Also, when people twice your age with twice your life experience take the time to give you kind advice, perhaps take the time to think it over instead of just getting defensive.
I truly believe everyone here is just looking out for you and trying to offer you some guidance.July 12, 2019 at 4:49 am #847899
No, not curious, and pretty sure I made more money at 17 working at CVS for minimum wage than you’ve made from any of those.
Did you read the 2-pager Mark linked to?
“Are raffles legal in Hawaii?
No. Raffles are not legal if you must purchase tickets to participate – CONSIDERATION. It is random CHANCE which numbers are called. If your number is called, you receive something of value or REWARD.
Games where tickets are given out to everyone without them having to pay and the organizer receives no type of CONSIDERATION are legal, e.g., games promoted by businesses where you can win something and no purchase is necessary.
If interested in this type of fundraiser, please contact your local police department to examine the legality of your ticket wording BEFORE conducting your fundraiser item give-away. Though there are no written documents on what words MUST be included on your ticket, phrases such as “donation not required to participate” are encouraged.”
Hello? Just because an elementary school does some kind of raffle does NOT mean it’s okay for a teenage kid to do it. It’s a fundraiser for a cause, and they likely get permission.July 12, 2019 at 6:03 am #847900
Oy, you’re trying “ventures” which are get rich schemes. You’ve got a bunch of people all of whom are 10, 20, 30 years older who are advising you: Stop trying to short cut the process.
Sure, you could invent something that makes you super rich. Go make the next fidget spinner and we’ll all stand behind that! But you’re conning people. People pay into the lottery because the prizes are big and because they’re well controlled and “fair” (I mean the odds of winning aren’t fair – but cheating the system is near impossible).

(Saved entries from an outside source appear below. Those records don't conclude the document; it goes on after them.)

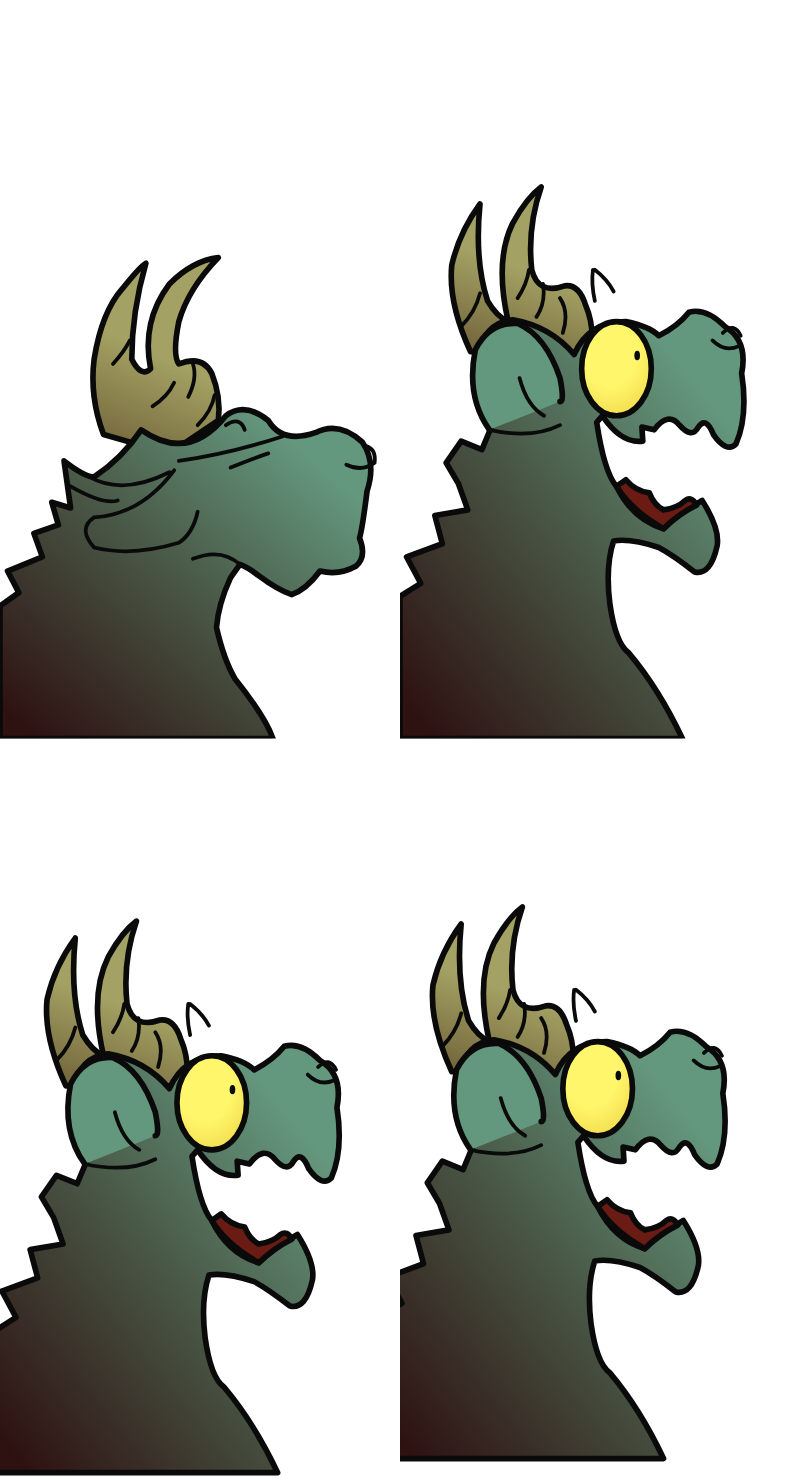
<!DOCTYPE html>
<html lang="en">
<head>
<meta charset="utf-8">
<title>Horned Creature Expressions</title>
<link rel="stylesheet" href="https://fonts.googleapis.com/css2?family=Roboto&amp;display=swap">
<style>
:root{
  --paper:#ffffff;
  --ink:#0a0a0a;
  --skin-light:#64987e;
  --skin-mid:#4a5a48;
  --skin-dark:#2e1212;
  --horn-light:#a3a163;
  --horn-dark:#6f6038;
  --eye:#fff66b;
  --eye-shade:#f1d84a;
  --mouth:#6a1c14;
}
html,body{margin:0;padding:0;overflow:hidden;background:var(--paper);font-family:'Roboto',sans-serif}
.sheet{display:block;width:800px;height:1479px}
.line{stroke:var(--ink);stroke-width:6;stroke-linejoin:round;stroke-linecap:round}
.detail{fill:none;stroke:var(--ink);stroke-width:4;stroke-linecap:round}
</style>
</head>
<body>
<svg class="sheet" viewBox="0 0 850 1568" xmlns="http://www.w3.org/2000/svg" role="img" aria-label="Four expression panels of a green horned creature">
  <defs>
    <linearGradient id="skinFade" x1="0" y1="1" x2="1" y2="0">
      <stop offset="0.05" stop-color="var(--skin-dark)"/>
      <stop offset="0.5" stop-color="var(--skin-mid)"/>
      <stop offset="0.85" stop-color="var(--skin-light)"/>
    </linearGradient>
    <linearGradient id="hornFade" x1="0" y1="1" x2="0.3" y2="0">
      <stop offset="0" stop-color="var(--horn-dark)"/>
      <stop offset="0.6" stop-color="var(--horn-light)"/>
    </linearGradient>
    <radialGradient id="eyeGlow" cx="0.4" cy="0.3" r="0.8">
      <stop offset="0.5" stop-color="var(--eye)"/>
      <stop offset="1" stop-color="var(--eye-shade)"/>
    </radialGradient>
    <clipPath id="panelTopLeft"><rect x="0" y="0" width="425" height="783"/></clipPath>
    <clipPath id="panelTopRight"><rect x="425" y="0" width="425" height="783"/></clipPath>
    <clipPath id="panelBottomLeft"><rect x="0" y="800" width="425" height="768"/></clipPath>
    <clipPath id="panelBottomRight"><rect x="425" y="800" width="425" height="768"/></clipPath>

    <g id="surprisedHead">
      <path class="line" fill="url(#hornFade)" d="M500,372 Q476,320 480,280 Q488,245 510,215 Q504,275 518,318 Q528,335 540,340 Q525,275 545,235 Q560,208 575,197 Q560,240 565,285 Q572,312 600,302 Q615,300 622,322 Q632,345 628,372 Z"/>
      <path class="detail" d="M490,345 Q505,330 510,310 M550,315 Q560,300 562,285 M570,335 Q580,320 577,300 M595,315 Q605,330 598,352"/>
      <path class="line" fill="url(#skinFade)" d="M425,783 L425,632 L447,618 L432,590 L470,576 L462,546 L497,540 L487,512 L474,490 L490,467 L512,476 L522,452 Q500,420 505,380 Q515,340 545,338 Q585,345 610,375 Q625,340 665,340 Q690,345 700,355 Q720,345 732,330 Q750,325 770,345 Q795,360 788,395 Q795,440 782,470 Q772,480 758,460 Q750,440 742,452 Q735,465 722,450 Q710,435 695,455 L682,452 L683,467 Q660,470 640,440 L634,447 Q642,500 655,515 Q672,550 705,560 Q720,545 746,530 Q765,560 762,578 Q755,610 738,606 Q715,588 700,580 Q670,570 652,573 Q643,600 648,640 Q654,682 668,692 Q700,730 725,783 Z"/>
      <path class="line" fill="var(--mouth)" d="M655,515 Q670,540 705,560 Q720,545 740,535 Q735,525 728,530 Q720,538 705,540 Q695,535 690,522 Q675,520 665,508 Z"/>
      <path class="line" fill="var(--skin-light)" d="M520,455 Q495,420 505,370 Q520,340 550,342 Q580,355 595,400 Q600,425 595,425"/>
      <path class="detail" d="M552,400 Q560,430 578,440 M520,455 Q565,465 595,450"/>
      <ellipse class="line" cx="655" cy="390" rx="37" ry="50" fill="url(#eyeGlow)"/>
      <ellipse cx="677" cy="376" rx="3" ry="5" fill="var(--ink)"/>
      <path class="detail" d="M630,285 Q628,300 632,318 M632,285 Q645,295 652,308 M757,360 Q770,373 785,366 M768,352 Q780,340 787,355"/>
    </g>
  </defs>

  <rect width="850" height="1568" fill="var(--paper)"/>

  <g id="calmProfile" clip-path="url(#panelTopLeft)">
    <path class="line" fill="url(#hornFade)" d="M110,460 Q95,420 100,380 Q108,330 130,305 Q150,280 155,278 Q140,330 140,380 Q150,400 160,390 Q150,340 180,300 Q205,275 232,272 Q200,305 190,340 Q183,375 190,385 Q215,375 225,395 Q235,420 232,445 L180,480 Z"/>
    <path class="detail" d="M120,385 Q132,372 138,360 M162,430 Q178,420 185,405 M200,420 Q210,400 205,385 M210,450 Q225,435 228,418"/>
    <path class="line" fill="url(#skinFade)" d="M0,783 L0,642 L20,628 L8,605 L45,590 L36,565 L62,556 L55,532 L75,538 L68,488 Q90,505 100,505 Q130,485 150,455 Q200,490 240,440 Q260,425 285,445 Q300,470 335,458 Q360,445 385,468 Q400,490 390,520 Q385,560 382,570 Q390,590 378,600 Q360,610 340,605 Q325,625 310,630 Q295,625 275,610 Q262,600 255,598 L245,612 Q232,640 230,665 Q238,700 250,720 Q282,760 290,783 Z"/>
    <path class="detail" d="M75,515 Q110,535 125,530 M95,505 Q130,525 180,500 M185,498 Q150,545 100,548 Q82,560 100,580 Q140,590 190,575 Q205,565 210,542 M205,592 Q235,580 255,598 M190,488 Q245,480 300,462 M245,495 Q270,485 285,480 M240,450 Q255,440 260,455 M368,492 Q385,500 398,490 Q400,475 388,472"/>
  </g>

  <g clip-path="url(#panelTopRight)">
    <use href="#surprisedHead"/>
  </g>
  <g clip-path="url(#panelBottomLeft)">
    <use href="#surprisedHead" transform="translate(-430 780)"/>
  </g>
  <g clip-path="url(#panelBottomRight)">
    <use href="#surprisedHead" transform="translate(-20 765)"/>
  </g>
</svg>
</body>
</html>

People put in for raffles because they know the money is going to a charity or fund they support, like their local school. They expect the money to be used for that purpose and when someone uses it to buy jewelry or personal items, they get arrested and their picture put in their local paper as “Ass of the Year”.
Get. A. Job. Go to McDonalds and fry burgers. Stack boxes in Walmart. Stop trying to justify ripping people off.July 12, 2019 at 6:07 am #847902
Sorry for the link, but I can’t get the image to embed.